=== Problem requirements ===
Scan the data below for the string "color". Copy every line where it appears.

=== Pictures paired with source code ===
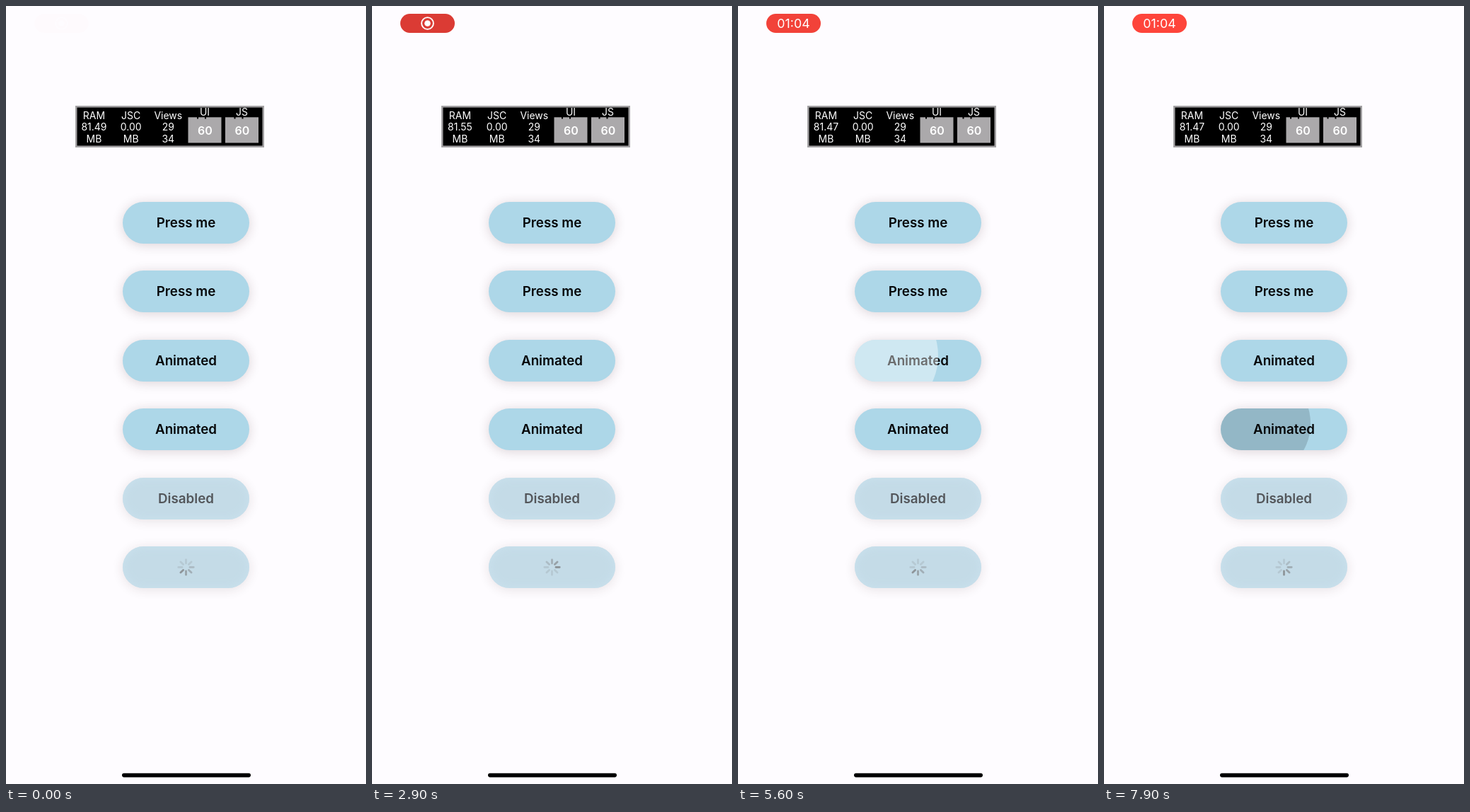
An HTML page for the animation above (8 s loop, 509x1100 px).

```html
<!DOCTYPE html>
<html lang="en">
<head>
<meta charset="utf-8">
<title>Button feedback</title>
<style>
  html, body { margin: 0; width: 100%; height: 100%; overflow: hidden; background: #fefcff; }
  body { position: relative; font-family: Inter, Roboto, sans-serif; }
  svg { position: absolute; left: 0; top: 0; }
  .button {
    position: absolute; left: 165px; width: 179px; height: 59px; line-height: 59px;
    border-radius: 29.5px; background: #add7e8; overflow: hidden;
    box-shadow: 0 2px 16px rgba(60, 30, 35, .18);
    text-align: center; font-size: 18.8px; font-weight: 600; color: #050608;
  }
  .button.off {
    background: #c4dbe7; color: #53565a;
    box-shadow: 0 2px 16px rgba(60, 30, 35, .12), inset 0 0 14px #cae2ee;
  }
  .ripple { position: absolute; border-radius: 50%; }
</style>
</head>
<body>
<svg id="scene" width="509" height="1100" text-anchor="middle" font-size="14" fill="#fff">
  <g id="pill">
    <rect id="pillShape" x="40" y="11" width="77" height="27" rx="13.5"/>
    <g id="record">
      <circle cx="78.5" cy="24.5" r="8.4" fill="none" stroke="#fff" stroke-width="1.9"/>
      <circle cx="78.5" cy="24.5" r="4.3"/>
    </g>
    <text id="clock" x="78.5" y="31" font-size="17.8">01:04</text>
  </g>
  <rect x="99.25" y="142.25" width="264.5" height="56.5" fill="#000" stroke="#a3a1a3" stroke-width="2.5"/>
  <text x="124.5" y="159.5">RAM</text>
  <text x="124.5" y="176.3" id="ram"></text>
  <text x="124.5" y="193">MB</text>
  <text x="176.7" y="159.5">JSC</text>
  <text x="176.7" y="176.3">0.00</text>
  <text x="176.7" y="193">MB</text>
  <text x="229.3" y="159.5">Views</text>
  <text x="229.3" y="176.3">29</text>
  <text x="229.3" y="193">34</text>
  <g id="meters"></g>
  <rect x="164" y="1084.8" width="182" height="5.6" rx="2.8" fill="#000"/>
</svg>
<script>
const LOOP = 8000;
const $ = id => document.getElementById(id);
const clamp = v => Math.max(0, Math.min(1, v));

function svg(parent, tag, attrs, text = "") {
  const el = document.createElementNS("http://www.w3.org/2000/svg", tag);
  for (const key in attrs) el.setAttribute(key, attrs[key]);
  el.textContent = text;
  return parent.appendChild(el);
}

// Frame-rate meters with small notches drifting left
const notches = [["UI", 257.5], ["JS", 310]].flatMap(([name, x]) => {
  svg($("meters"), "rect", { x, y: 157.3, width: 47, height: 36.2, fill: "#aba9ab" });
  svg($("meters"), "text", { x: x + 23.5, y: 155.4 }, name);
  svg($("meters"), "text", { x: x + 24, y: 181.5, "font-size": 16, "font-weight": 600 }, "60");
  return [12.5, 23.5].map(dx => ({
    x: x + dx,
    el: svg($("meters"), "rect", { y: 157, width: 2, height: 2.5, fill: "#000" })
  }));
});

const buttons = ["Press me", "Press me", "Animated", "Animated", "Disabled", ""].map((label, i) => {
  const el = document.createElement("div");
  el.className = i < 4 ? "button" : "button off";
  el.style.top = 277 + i * 97.4 + "px";
  el.textContent = label;
  return document.body.appendChild(el);
});

// Touch points are relative to the button; r is the final ripple radius
const DARK = "rgba(0,0,0,.15)", LIGHT = "rgba(255,255,255,.41)";
const ripples = [
  { button: 1, start: 3000, x: 64, y: 30, r: 150, color: DARK },
  { button: 1, start: 3977, x: 64.5, y: 31, r: 150, color: DARK },
  { button: 2, start: 4750, x: 40, y: 26, r: 170, color: LIGHT },
  { button: 2, start: 5400, x: 33, y: 23, r: 170, color: LIGHT },
  { button: 3, start: 6300, x: 50, y: 24, r: 150, color: DARK },
  { button: 3, start: 7700, x: 52, y: 21, r: 150, color: DARK }
];
for (const ripple of ripples) {
  const el = ripple.el = document.createElement("div");
  el.className = "ripple";
  el.style.background = ripple.color;
  buttons[ripple.button].append(el);
}

const spinner = svg(buttons[5], "svg", { width: 179, height: 59 });
const spokes = Array.from({ length: 8 }, (_, i) => svg(spinner, "line", {
  x1: 89.5, x2: 89.5, y1: 18.8, y2: 24, stroke: "#85898c", "stroke-width": 2.8,
  "stroke-linecap": "round", transform: `rotate(${i * 45} 89.5 29.5)`
}));

function pressOpacity(age) {
  if (age < 0) return 1;
  return 1 - .39 * Math.min(clamp(age / 150), clamp((450 - age) / 250));
}

function draw(t) {
  const glow = (1 + Math.cos(t / 1000 * Math.PI)) / 2;
  $("pillShape").setAttribute("fill",
    `rgb(${218 + 37 * glow},${59 + 10 * glow},${52 + 7 * glow})`);
  $("pill").setAttribute("opacity", clamp(t / 400));
  $("record").setAttribute("opacity", t < 3500 ? 1 : 0);
  $("clock").setAttribute("opacity", t < 3500 ? 0 : 1);

  $("ram").textContent = t < 1000 ? "81.49" : t < 3500 ? "81.55" : t < 5000 ? "81.58" : "81.47";
  for (const { el, x } of notches) el.setAttribute("x", x - Math.floor(t / 1000));

  buttons[0].style.opacity = Math.min(pressOpacity(t - 1200), pressOpacity(t - 1950));

  for (const { el, start, x, y, r } of ripples) {
    const age = t - start;
    const radius = r * clamp(age / 400);
    Object.assign(el.style, {
      left: x - radius + "px", top: y - radius + "px",
      width: 2 * radius + "px", height: 2 * radius + "px",
      opacity: age < 0 ? 0 : clamp((700 - age) / 200)
    });
  }

  const lead = 5 + Math.floor(t / 100);
  spokes.forEach((spoke, i) => {
    const behind = (lead - i + 80) % 8;
    spoke.setAttribute("opacity", Math.max(.22, .85 - behind * .16));
  });
}

function tick() {
  draw(performance.now() % LOOP);
  requestAnimationFrame(tick);
}
tick();
</script>
</body>
</html>
```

=== Response ===
    text-align: center; font-size: 18.8px; font-weight: 600; color: #050608;
    background: #c4dbe7; color: #53565a;
  { button: 1, start: 3000, x: 64, y: 30, r: 150, color: DARK },
  { button: 1, start: 3977, x: 64.5, y: 31, r: 150, color: DARK },
  { button: 2, start: 4750, x: 40, y: 26, r: 170, color: LIGHT },
  { button: 2, start: 5400, x: 33, y: 23, r: 170, color: LIGHT },
  { button: 3, start: 6300, x: 50, y: 24, r: 150, color: DARK },
  { button: 3, start: 7700, x: 52, y: 21, r: 150, color: DARK }
  el.style.background = ripple.color;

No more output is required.